  5. Then, ta-da! You are set for your entire session! You have a plan, an outline to follow, and space for your data!
    1. Q: Do I need to take data like your example with pluses and minuses?
    2. A: No! That was just a quick example I created. Take data as you normally would.
  6. Since 3 weeks fit per page, you can see what you worked on the week before, which goals have not been targeted yet, which goals need to be targeted more, etc. It’s all in one place so your brain can connect it all at a glance, yippee! Refer to Figure 2 below to see how I crossed out what had been worked on already and planned other goals to target the following week. 
  7. There is also space at the bottom of the page where you can jot down any notes. 
    1. Q: Notes? Like what?
    2. A: Anything! This could be behaviors of the student, observations you have made, new goal ideas you may have based on performance in a session, ideas for the next session, birthday reminders, etc. Anything! 

Sounds great, right? Oh, having doubts? Here are some answers!

Q: Some of my students’ get new goals during the 9-week period. Will I need to reprint it?

A: The #1 quality of an SLP is flexibility. Luckily, sticky notes provide that for us. If a student gets a new IEP, you can use a sticky note with the new goals until the next 9 weeks when you edit and retype any datasheets that need to be changed.  Refer to Figure 3 below. 

Q: What if my group changes?

A: Sticky notes! Add in the new student. OR just reprint the edited document ☺ 

Q: What if I have more than 4 kids in my group?

A: First of all, so sorry! That is a handful! If you download the document on Word or Google Drive, you can insert another column and adjust the sizes to fit a 4th ☺ 

Figure 2

Figure 3


Though this data collection idea is not foolproof, it has saved my life the past 2 years. Of course, nothing is consonant in the school-based SLP world, but this format offers lots of room for flexibility! 


  • Group therapy can be a PAIN! 
  • Data collection is so important. 
  • Effective therapy can be planned with the right datasheet. 
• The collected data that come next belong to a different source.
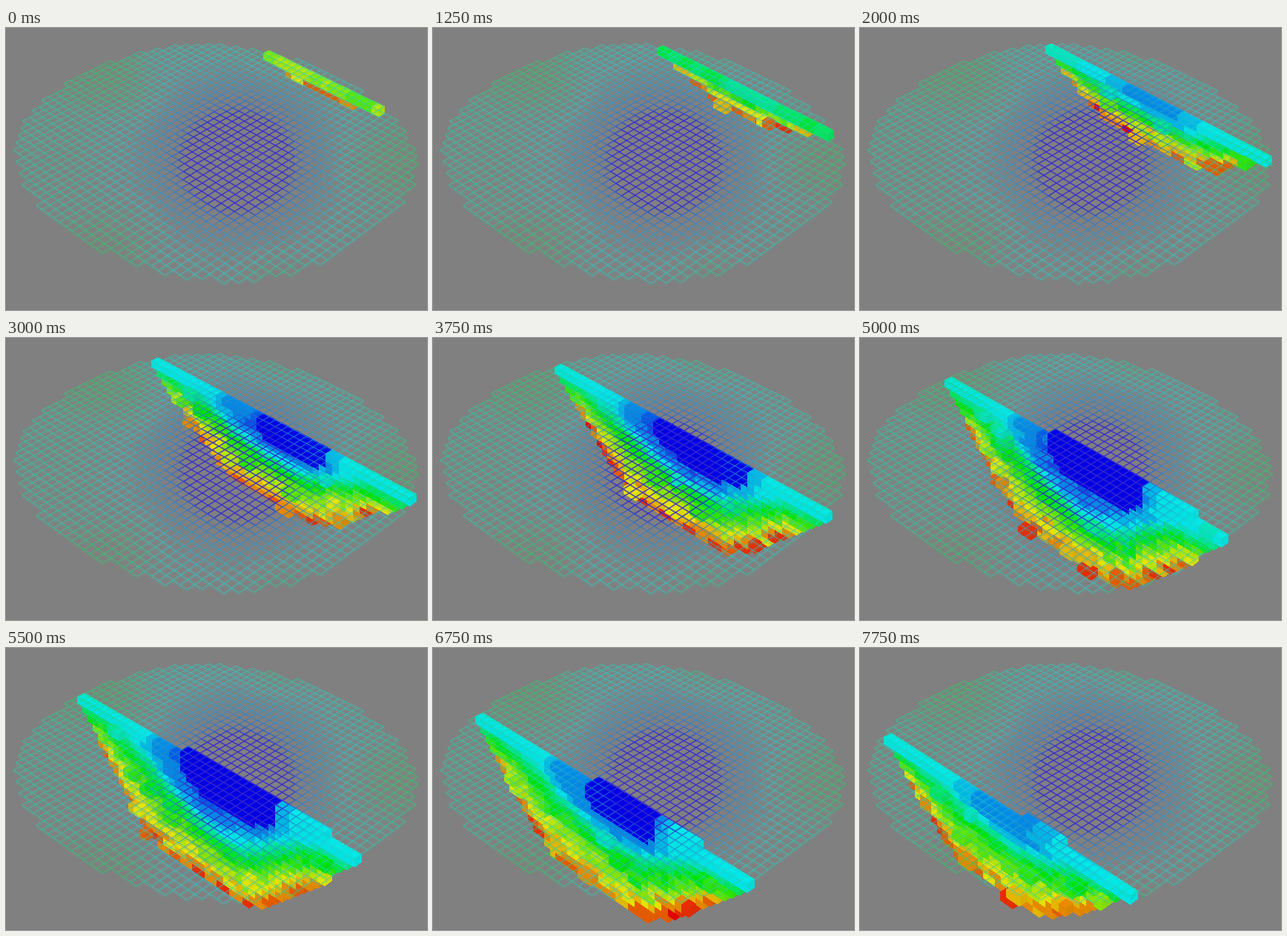
Animation of 568x380 px, one loop 8 s. Source, as a matplotlib script:

```python
import colorsys
import numpy as np
import matplotlib.pyplot as plt
from matplotlib.animation import FuncAnimation
from matplotlib.collections import LineCollection, PolyCollection

W, H, DPI = 568, 380, 100
TICK, TICKS = 250, 32

# Perspective ground plane: vanishing points of the two grid directions
VP_A = np.array([-1534.0, -892.0])
VP_B = np.array([2056.0, -892.0])
ORIGIN = np.array([312.0, 180.0])
STEP_A, STEP_B, ROW0 = -0.00463, 0.00515, 21.4
LAYER = 9.1

# Bowl, in cells: a runs along a slice, i counts slices from the back
MID_A, MID_I = -4.2, 21
HALF_A, HALF_I, DEPTH = 22.5, 19.5, 15.8


def project(a, i, k=0.0):
    wa, wb = a * STEP_A, (ROW0 - i) * STEP_B
    d = 1 + wa + wb
    p = (ORIGIN + wa * VP_A + wb * VP_B) / d
    return p[0], p[1] + k * LAYER / d


def row_offset(i):
    return min(1, abs(i - MID_I) / HALF_I)


def span(i):
    half = HALF_A * np.sqrt(1 - row_offset(i) ** 2.5)
    return int(round(MID_A - half)), int(round(MID_A + half))


def row_depth(i):
    return max(2, DEPTH * (1 - row_offset(i) ** 2) ** 1.3)


def layers(a, i):
    a0, a1 = span(i)
    if not a0 <= a < a1:
        return 0
    u = abs(2 * a + 1 - a0 - a1) / (a1 - a0)
    return max(1, round(row_depth(i) * min(1, 1.2 * (1 - u ** 1.6))))


def ridge(i):
    """Cells that stand one layer proud of the slice."""
    half = 11 * (1 - ((i - 20) / 13) ** 2) if i >= 16 else 0
    return round(3 - half), round(3 + half)


def distance(a, i, k, center, radii):
    return np.linalg.norm((np.array([a, i, k]) - center) / radii)


def voxel_hue(a, i, k, n, noise):
    k = max(k, 0)
    if distance(a, i, k, (-1, 19.5, 0), (8, 11, 3.9)) < 1:
        return 240
    halo = distance(a, i, k, (-3.5, 19.5, 0), (11, 14, 6))
    top = np.interp(halo, [0.6, 1, 1.15], [212, 196, 178])
    rim = 1.2 * row_offset(i) ** 8
    q = rim + (1 - rim) * k / max(n - 1, 0.35 * row_depth(i), 1)
    calm = 0.5 * np.exp(-((a + 1) / 11) ** 2 - ((i - 19.5) / 11) ** 2)
    q = np.clip((q - calm) / (1 - calm), 0, 1)
    hue = top - (top - 28) * q ** 0.9 + noise * (2 + 10 * q)
    return 12 * round(hue / 12)


def rgb(hue, value):
    return colorsys.hsv_to_rgb(max(hue, 0) / 360, 1, value)


def add_voxel(faces, colors, a, i, k, hue, top, side):
    f, b = i + 0.5, i - 0.5
    if top:
        faces.append([project(a, b, k), project(a + 1, b, k),
                      project(a + 1, f, k), project(a, f, k)])
        colors.append(rgb(hue, 0.91))
    if side:
        faces.append([project(a + 1, f, k), project(a + 1, b, k),
                      project(a + 1, b, k + 1), project(a + 1, f, k + 1)])
        colors.append(rgb(hue, 0.86))
    faces.append([project(a, f, k), project(a + 1, f, k),
                  project(a + 1, f, k + 1), project(a, f, k + 1)])
    colors.append(rgb(hue, 0.89))


def build_slice(i):
    rng = np.random.RandomState(40 + i)
    tint, bulge = rng.randn(24, 40), rng.rand(24, 40)
    a0, a1 = span(i)
    r0, r1 = ridge(i)
    faces, colors, front = [], [], []
    for a in range(a0, a1):
        n, n_next = layers(a, i), layers(a + 1, i)
        for k in range(n - 1, -1, -1):
            block = (a - a0 + k) // 2
            hue = voxel_hue(a, i, k, n, tint[k, block])
            add_voxel(faces, colors, a, i, k, hue, k == 0, k >= n_next)
            if k > 0 and a > a0 + 4 and bulge[k, block] > 0.92 and hue < 180:
                front.append((a, k, hue))
        if r0 <= a < r1:
            hue = voxel_hue(a, i, 0, n, 0)
            add_voxel(faces, colors, a, i, -1, hue, True, a == r1 - 1)
    for a, k, hue in front:
        add_voxel(faces, colors, a, i + 1, k, hue, True, True)
    return faces, colors


def wire_hue(x, y):
    dx, dy = (x - 312) / 75, (y - 180) / 68
    e = np.hypot(dx, dy)
    hue = np.interp(e, [0.9, 1.15, 1.6, 2.1, 3], [245, 214, 196, 180, 166])
    spots = max(0, np.cos(5 * np.arctan2(dy, dx)))
    return hue - 22 * spots * np.clip(e - 1.6, 0, 1)


def build_wires():
    edges = set()
    for i in range(MID_I - 19, MID_I + 20):
        for a in range(*span(i)):
            edges |= {(a, i, a + 1, i), (a, i + 1, a + 1, i + 1),
                      (a, i, a, i + 1), (a + 1, i, a + 1, i + 1)}
    lines, colors, widths = [], [], []
    for a, i, c, j in sorted(edges):
        p, q = project(a, i - 0.5), project(c, j - 0.5)
        hue = wire_hue((p[0] + q[0]) / 2, (p[1] + q[1]) / 2)
        color = colorsys.hsv_to_rgb(hue / 360, 0.8, 0.82)
        core = np.interp(hue, [190, 240], [0, 1])
        lines.append([p, q])
        colors.append((*color, 0.68 + 0.2 * core))
        widths.append(0.8 + 0.3 * core)
        if hue < 205:
            lines.append([(p[0], p[1] + 2.5), (q[0], q[1] + 2.5)])
            colors.append((*color, 0.3))
            widths.append(0.6)
    return LineCollection(lines, colors=colors, linewidths=widths, zorder=3)


def row_at(tick):
    """One row per tick, with a hold at the start and two later on."""
    if 24 <= tick <= 26:
        return 24
    if 27 <= tick <= 28:
        return 27
    return max(3, tick)


fig = plt.figure(figsize=(W / DPI, H / DPI), dpi=DPI, facecolor="#808080")
ax = fig.add_axes([0, 0, 1, 1])
ax.set_xlim(0, W)
ax.set_ylim(H, 0)
ax.axis("off")

slices = {i: build_slice(i) for i in sorted({row_at(t) for t in range(TICKS)})}
voxels = PolyCollection([], linewidths=0.3, antialiaseds=False, zorder=2)
ax.add_collection(voxels, autolim=False)
ax.add_collection(build_wires(), autolim=False)


def draw(tick):
    faces, colors = slices[row_at(tick)]
    voxels.set_verts(faces)
    voxels.set_facecolor(colors)
    voxels.set_edgecolor(colors)
    return [voxels]


anim = FuncAnimation(fig, draw, frames=TICKS, interval=TICK, repeat=True,
                     repeat_delay=0, blit=False)
plt.show()
```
By using a data sheet that includes everyone’s goals on one page, it provides a lot of information at a glance. This can be helpful for planning activities, tracking progress, and collecting data. Even if you do not like this format, hopefully, it has sparked some innovation in your mind to create something even better!

Have a great semester, my SLP friends!


Author: Christine Mantchev, M.S., CF-SLP

Back to Blog

Disclaimer: The information provided in this blog is for general informational purposes only and should not be considered as professional advice. The content is based on the author's personal experiences, research, and opinions. It is always recommended to consult with a qualified professional or expert before making any decisions or taking action based on the information provided in this blog.

Related Articles

The SLP in ME
As Speech-Language Pathologists, we wear many hats Not fiction but facts Our skillset is not just a...
New to School? - Tips for Your First Day as a SLP
We all have some memories of our first day at school as a student, but do we remember our first day...
My Most Useful Therapy Materials - for Children and Adults
I’m currently in my clinical fellowship for speech-language pathology at two elementary schools,...